Looking, as is her habit, at a far horizon, Margaret Thatcher sees a Britain made virtuous by ordeal, and then made prosperous by its virtues-- thrift, industriousness, entrepreneurial daring. But as yet, after considerable ordeal, the evidence of renewal is less statistical than anecdotal.
There are many stories of management and labor driven by hard times to buckle down to new efficiencies. But growth, employment and investment are disappointing. Thatcher's recovery (such as it is), like Reagan's, is driven by consumers, not investors, and that was not the plan. Productivity in manufacturing is rising (up 17 percent since 1980, better than in Japan), but that happens when recession washes away the least efficient. Britain's productivity remains 30 percent behind Europe's average.
During the 1970s, wages rose 346 percent, productivity just 26 percent. The union and management attitudes responsible for that have been changed, which is a significant Thatcher achievement. But during the recession, Britain's industrial production dropped three times more than the average for industrial nations, and real gross national product is still slightly below what it was when Thatcher took office in 1979. Many forecasters expect GNP growth to be just 2 percent in 1983 and less in 1984, when unemployment, now 12.5 percent, may rise.
Thatcher came to power talking about "rolling back the frontiers of the corporate state." But although she has sold or reduced many public enterprises (500,000 municipal housing units, 12 percent of all civil servants, 100,000 workers from the nationalized steel corporation), the frontiers remain basically unrolled.
Critics say she is like Mr. Grandgrind (in Dickens' "Hard Times"),who believed that "the Good Samaritan was a Bad Economist." But in rhetoric and policies she accepts the "social-market economy." That phrase is favored by her critics as they try to seem different without disputing her indisputable premise.
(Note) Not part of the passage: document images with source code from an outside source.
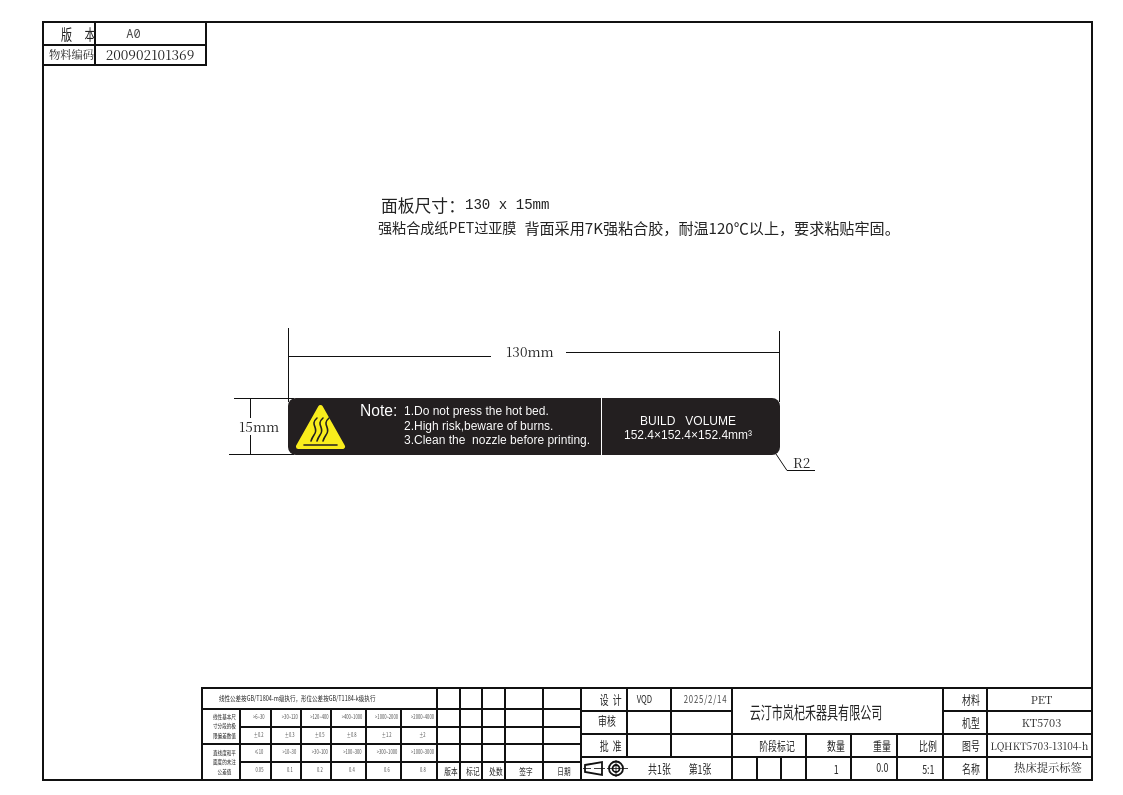
<!DOCTYPE html>
<html lang="zh-CN">
<head>
<meta charset="utf-8">
<title>热床提示标签</title>
<style>
:root {
  --paper: #fff;
  --line: #111;
  --ink: #222;
  --soft: #4a4a4a;
  --label: #231f20;
  --warning: #f9ed1c;
  --sans: "Noto Sans CJK SC", "Noto Sans CJK JP", "Noto Sans", sans-serif;
  --serif: "Noto Serif CJK SC", "Noto Serif CJK JP", "Noto Serif", serif;
  --arial: "Liberation Sans", sans-serif;
}
* { box-sizing: border-box; margin: 0; padding: 0; }
html, body { width: 1123px; height: 795px; overflow: hidden; background: var(--paper); }
.sheet { position: relative; width: 1123px; height: 795px; color: var(--ink); font-family: var(--sans); }
.frame { position: absolute; left: 42px; top: 21px; width: 1051px; height: 760px; border: 2px solid var(--line); }

.grid { display: grid; }
.cell {
  display: flex; align-items: center; justify-content: center;
  min-width: 0; min-height: 0; white-space: nowrap; line-height: 1;
  border-right: 2px solid var(--line); border-bottom: 2px solid var(--line);
}
.slim { font-weight: 300; font-size: 12px; color: var(--ink); }
.slim span { display: inline-block; flex: none; white-space: pre; transform: scaleX(.74); }

.version {
  position: absolute; left: 42px; top: 21px;
  border-left: 2px solid var(--line); border-top: 2px solid var(--line);
  grid-template-columns: 52px 111px; grid-template-rows: 23px 20px;
  font-family: var(--serif); font-weight: 300;
}
.version .title { font-family: var(--sans); font-size: 15px; padding-left: 18px; }
.version .title span { flex: none; white-space: pre; transform: scaleX(.74); }
.version .revision { font-family: "Noto Sans Mono", monospace; font-size: 12px; padding-right: 34px; color: var(--soft); }
.version .caption { font-size: 11.3px; padding-left: 5px; }
.version .code { font-size: 13.6px; padding-right: 1px; }

.spec { position: absolute; left: 378px; top: 194px; white-space: nowrap; }
.spec p { display: flex; align-items: center; height: 22px; line-height: 22px; }
.spec .size { padding-left: 3px; font-size: 16.8px; }
.spec .size span { white-space: pre; font: 14.1px "Liberation Mono", monospace; line-height: 22px; }
.spec .material { gap: 8px; font-size: 15.1px; font-weight: 500; }
.spec .material .film { font-size: 14.1px; }

.dimensions { position: absolute; left: 0; top: 0; width: 1123px; height: 795px; }
.measure { position: absolute; font: 300 13.5px/18px var(--serif); white-space: nowrap; }
.measure.width { left: 506px; top: 342px; }
.measure.height { left: 239px; top: 417px; }
.measure.radius { left: 793px; top: 453px; }

.label {
  position: absolute; left: 288px; top: 398px; width: 492px; height: 57px;
  display: flex; border-radius: 8px; background: var(--label); color: #fff;
  font: 12px/14.6px var(--arial);
}
.label p, .label li { white-space: pre; }
.label .hot { flex: none; width: 52px; height: 48px; margin: 5px 0 0 7px; }
.label .note { flex: none; width: 254px; display: flex; padding: 6px 0 0 13px; }
.label .note strong { flex: none; width: 44px; font-weight: 400; font-size: 15.6px; line-height: 14px; }
.label ol { list-style: none; }
.label .volume { flex: 1; padding: 16px 6px 0 0; border-left: 1px solid #fff; text-align: center; line-height: 14px; }

.title-block {
  position: absolute; left: 201px; top: 687px; display: flex;
  border-left: 2px solid var(--line); border-top: 2px solid var(--line);
}
.tolerance { grid-template-columns: 38px 31px 30px 30px 35px 35px 36px; grid-template-rows: 21px 18px 17px 18px 18px; }
.tolerance .cell { font-size: 5.6px; color: var(--soft); padding-left: 7px; }
.tolerance .standard { grid-column: 1 / -1; justify-content: flex-start; padding-left: 0; color: var(--ink); font-size: 7px; }
.tolerance .standard span { transform-origin: left; margin-left: 16px; transform: scaleX(.79); }
.tolerance .row-name { grid-row: span 2; font-size: 6.2px; line-height: 9.4px; text-align: center; color: var(--ink); }
.changes { grid-template-columns: 23px 22px 23px 38px 38px; grid-template-rows: 21px 18px 17px 18px 18px; }
.changes .cell { font-size: 9px; padding-left: 4px; }
.approval { grid-template-columns: 46px 44px 61px; grid-template-rows: repeat(4, 23px); }
.approval .role { padding-left: 14px; }
.approval .review { padding: 0 0 3px 6px; }
.approval .person { justify-content: flex-start; padding-left: 6px; font-size: 10.5px; }
.approval .date { padding-left: 8px; font-size: 10.5px; letter-spacing: 1.1px; color: var(--soft); }
.approval .projection { border-right: 0; }
.approval .pages { grid-column: span 2; }
.company { grid-template-columns: 25px 24px 25px 45px 46px 46px; grid-template-rows: 46px 23px 23px; }
.company .cell { padding-left: 16px; }
.company .firm { grid-column: 1 / -1; padding: 0 44px 0 0; font-size: 17px; }
.company .firm span { transform: scaleX(.65); }
.company .stage { grid-column: span 3; }
.company .weight { padding-bottom: 3px; }
.part { grid-template-columns: 44px 105px; grid-template-rows: repeat(4, 23px); }
.part .slim { padding-left: 13px; }
.part .value { font: 300 11px/1 var(--serif); padding-left: 4px; }
.part .number { font-size: 10px; padding-left: 0; }
.part .item { padding: 0 0 2px 17px; font-size: 11.3px; }
</style>
</head>
<body>
<main class="sheet">
  <div class="frame"></div>

  <section class="version grid">
    <div class="cell title"><span>版     本</span></div><div class="cell revision">A0</div>
    <div class="cell caption">物料编码</div><div class="cell code">200902101369</div>
  </section>

  <section class="spec">
    <p class="size">面板尺寸：<span>130 x 15mm</span></p>
    <p class="material"><span class="film">强粘合成纸PET过亚膜</span><span>背面采用7K强粘合胶，耐温120℃以上，要求粘贴牢固。</span></p>
  </section>

  <svg class="dimensions" viewBox="0 0 1123 795" fill="none" stroke="#111" stroke-width="1" aria-hidden="true">
    <path d="M288.5 328V402M779.5 331V402M288 356.5H491M566 352.5H780"/>
    <path d="M234 398.5H294M229 454.5H294M250.5 398V418M250.5 435V455"/>
    <path d="M776 454L787 470.5H815"/>
  </svg>
  <p class="measure width">130mm</p>
  <p class="measure height">15mm</p>
  <p class="measure radius">R2</p>

  <section class="label">
    <svg class="hot" viewBox="0 0 52 48" role="img" aria-label="高温警告">
      <path d="M25.5 4.5L47.5 43.5H3.5Z" fill="var(--warning)" stroke="var(--warning)" stroke-width="5" stroke-linejoin="round"/>
      <g fill="none" stroke="#231f20" stroke-width="1.6" stroke-linecap="round">
        <path id="heat" d="M22 15C14 22 25 25 19 32Q17 35 16 38"/>
        <use href="#heat" x="6"/>
        <use href="#heat" x="12"/>
        <path d="M9 42H42"/>
      </g>
    </svg>
    <div class="note">
      <strong>Note:</strong>
      <ol>
        <li>1.Do not press the hot bed.</li>
        <li>2.High risk,beware of burns.</li>
        <li>3.Clean the  nozzle before printing.</li>
      </ol>
    </div>
    <div class="volume">
      <p>BUILD   VOLUME</p>
      <p>152.4×152.4×152.4mm³</p>
    </div>
  </section>

  <section class="title-block">
    <div class="tolerance grid">
      <div class="cell slim standard"><span>线性公差按GB/T1804-m级执行，形位公差按GB/T1184-k级执行</span></div>
      <div class="cell slim row-name"><span>线性基本尺
寸分段的极
限偏差数值</span></div>
      <div class="cell slim"><span>&gt;6~30</span></div>
      <div class="cell slim"><span>&gt;30~120</span></div>
      <div class="cell slim"><span>&gt;120~400</span></div>
      <div class="cell slim"><span>&gt;400~1000</span></div>
      <div class="cell slim"><span>&gt;1000~2000</span></div>
      <div class="cell slim"><span>&gt;2000~4000</span></div>
      <div class="cell slim"><span>±0.2</span></div>
      <div class="cell slim"><span>±0.3</span></div>
      <div class="cell slim"><span>±0.5</span></div>
      <div class="cell slim"><span>±0.8</span></div>
      <div class="cell slim"><span>±1.2</span></div>
      <div class="cell slim"><span>±2</span></div>
      <div class="cell slim row-name"><span>直线度和平
面度的未注
公差值</span></div>
      <div class="cell slim"><span>≤10</span></div>
      <div class="cell slim"><span>&gt;10~30</span></div>
      <div class="cell slim"><span>&gt;30~100</span></div>
      <div class="cell slim"><span>&gt;100~300</span></div>
      <div class="cell slim"><span>&gt;300~1000</span></div>
      <div class="cell slim"><span>&gt;1000~3000</span></div>
      <div class="cell slim"><span>0.05</span></div>
      <div class="cell slim"><span>0.1</span></div>
      <div class="cell slim"><span>0.2</span></div>
      <div class="cell slim"><span>0.4</span></div>
      <div class="cell slim"><span>0.6</span></div>
      <div class="cell slim"><span>0.8</span></div>
    </div>

    <div class="changes grid">
      <div class="cell"></div><div class="cell"></div><div class="cell"></div><div class="cell"></div><div class="cell"></div>
      <div class="cell"></div><div class="cell"></div><div class="cell"></div><div class="cell"></div><div class="cell"></div>
      <div class="cell"></div><div class="cell"></div><div class="cell"></div><div class="cell"></div><div class="cell"></div>
      <div class="cell"></div><div class="cell"></div><div class="cell"></div><div class="cell"></div><div class="cell"></div>
      <div class="cell slim"><span>版本</span></div>
      <div class="cell slim"><span>标记</span></div>
      <div class="cell slim"><span>处数</span></div>
      <div class="cell slim"><span>签字</span></div>
      <div class="cell slim"><span>日期</span></div>
    </div>

    <div class="approval grid">
      <div class="cell slim role"><span>设  计</span></div>
      <div class="cell slim person"><span>VQD</span></div>
      <div class="cell slim date"><span>2025/2/14</span></div>
      <div class="cell slim role review"><span>审核</span></div><div class="cell"></div><div class="cell"></div>
      <div class="cell slim role"><span>批  准</span></div><div class="cell"></div><div class="cell"></div>
      <div class="cell projection">
        <svg width="46" height="21" viewBox="0 0 46 21" fill="none" stroke="#111" role="img" aria-label="投影符号">
          <path d="M3 7L20 4V17L3 14Z" stroke-width="1.8"/>
          <circle cx="34" cy="10.5" r="7" stroke-width="1.8"/>
          <circle cx="34" cy="10.5" r="3.5" stroke-width="1.8"/>
          <path d="M1 10.5H9M12 10.5H23M25 10.5H46M34 2V19" stroke-width=".8"/>
        </svg>
      </div>
      <div class="cell slim pages"><span>共1张         第1张</span></div>
    </div>

    <div class="company grid">
      <div class="cell slim firm"><span>云汀市岚杞禾器具有限公司</span></div>
      <div class="cell slim stage"><span>阶段标记</span></div>
      <div class="cell slim"><span>数量</span></div>
      <div class="cell slim"><span>重量</span></div>
      <div class="cell slim"><span>比例</span></div>
      <div class="cell"></div><div class="cell"></div><div class="cell"></div>
      <div class="cell slim"><span>1</span></div>
      <div class="cell slim weight"><span>0.0</span></div>
      <div class="cell slim"><span>5:1</span></div>
    </div>

    <div class="part grid">
      <div class="cell slim"><span>材料</span></div><div class="cell value">PET</div>
      <div class="cell slim"><span>机型</span></div><div class="cell value">KT5703</div>
      <div class="cell slim"><span>图号</span></div><div class="cell value number">LQHKT5703-13104-h</div>
      <div class="cell slim"><span>名称</span></div><div class="cell value item">热床提示标签</div>
    </div>
  </section>
</main>
</body>
</html>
That premise is that Britain's welfare state cannot be paid for by the British economy without making the economy sluggish.
A "social-market economy" is just what exists in every developed nation. It is a system where market forces are tempered by what Ronald Reagan calls --approvingly--a "safety net" of welfare-state policies.
Thatcher, like Reagan, inherited, and will bequeath to successors, a "social-market economy." She, like Reagan, never sought, never got and will never seek a mandate for radical surgery on the welfare state. She has tried to prune it a bit, but it has broken her shears--with help from traditional Tory paternalists.
Spending on the National Health Service is up 7.7 percent in real terms, education spending per child is up 5 percent. Unemployment benefits will soon be higher than they were under Labor. That may help explain why unemployment cost Thatcher so little in the election, and why you can eat in London restaurants for months without meeting an English waiter.
Reagan could take a correspondence course from Thatcher in the art of praising free markets, entrepreneurship, minimal government and the rest of Republican values, including--drum roll, please--balanced budgets.
When I first met her, in 1976, I decided she had made a mistake being born 4,500 miles too far east. She would have made a magnificent Republican senator from Oklahoma, but she was, I thought, improbable as leader of Britain's Conservatives. She defines conservatism as most Republicans do, but as few Tories ever have. She defines it in terms of individualism and a light state--low taxes for a slim public sector.
Collectivism in Britain is at least as much the legacy of Conservatives as of socialists. Clement Attlee's postwar Labor government built on institutional and even ideological foundations laid by Conservatives. The Americanization of British Conservatism is a Thatcher achievement.
In fact, although she is a radical Tory, she is a traditional Republican-- perhaps more so than Reagan. Unable to cut spending as much as she desires (it now is 43.5 percent of GNP, up from 40.5 percent when she took office), she has raised taxes as a percentage of GNP (from 35.3 to 39.1) in order to hold down the deficit. Britain now has the smallest deficit of any Western nation: 2.75 percent of GNP. (The U.S. deficit is 6 percent.)
She believes what Republicans said for 30 years--what they said until (recently) it became impolitic. That is, she believes that large deficits are a cause of high interest rates, and are so disruptive of capital markets that higher taxes are justified, as a nasty last resort, to reduce deficits. If Thatcher's program does not produce growth soon, or if Reagan's recovery aborts soon, there will be new heat to the intramural argument among conservatives concerning which is worse, tax increases or huge deficits.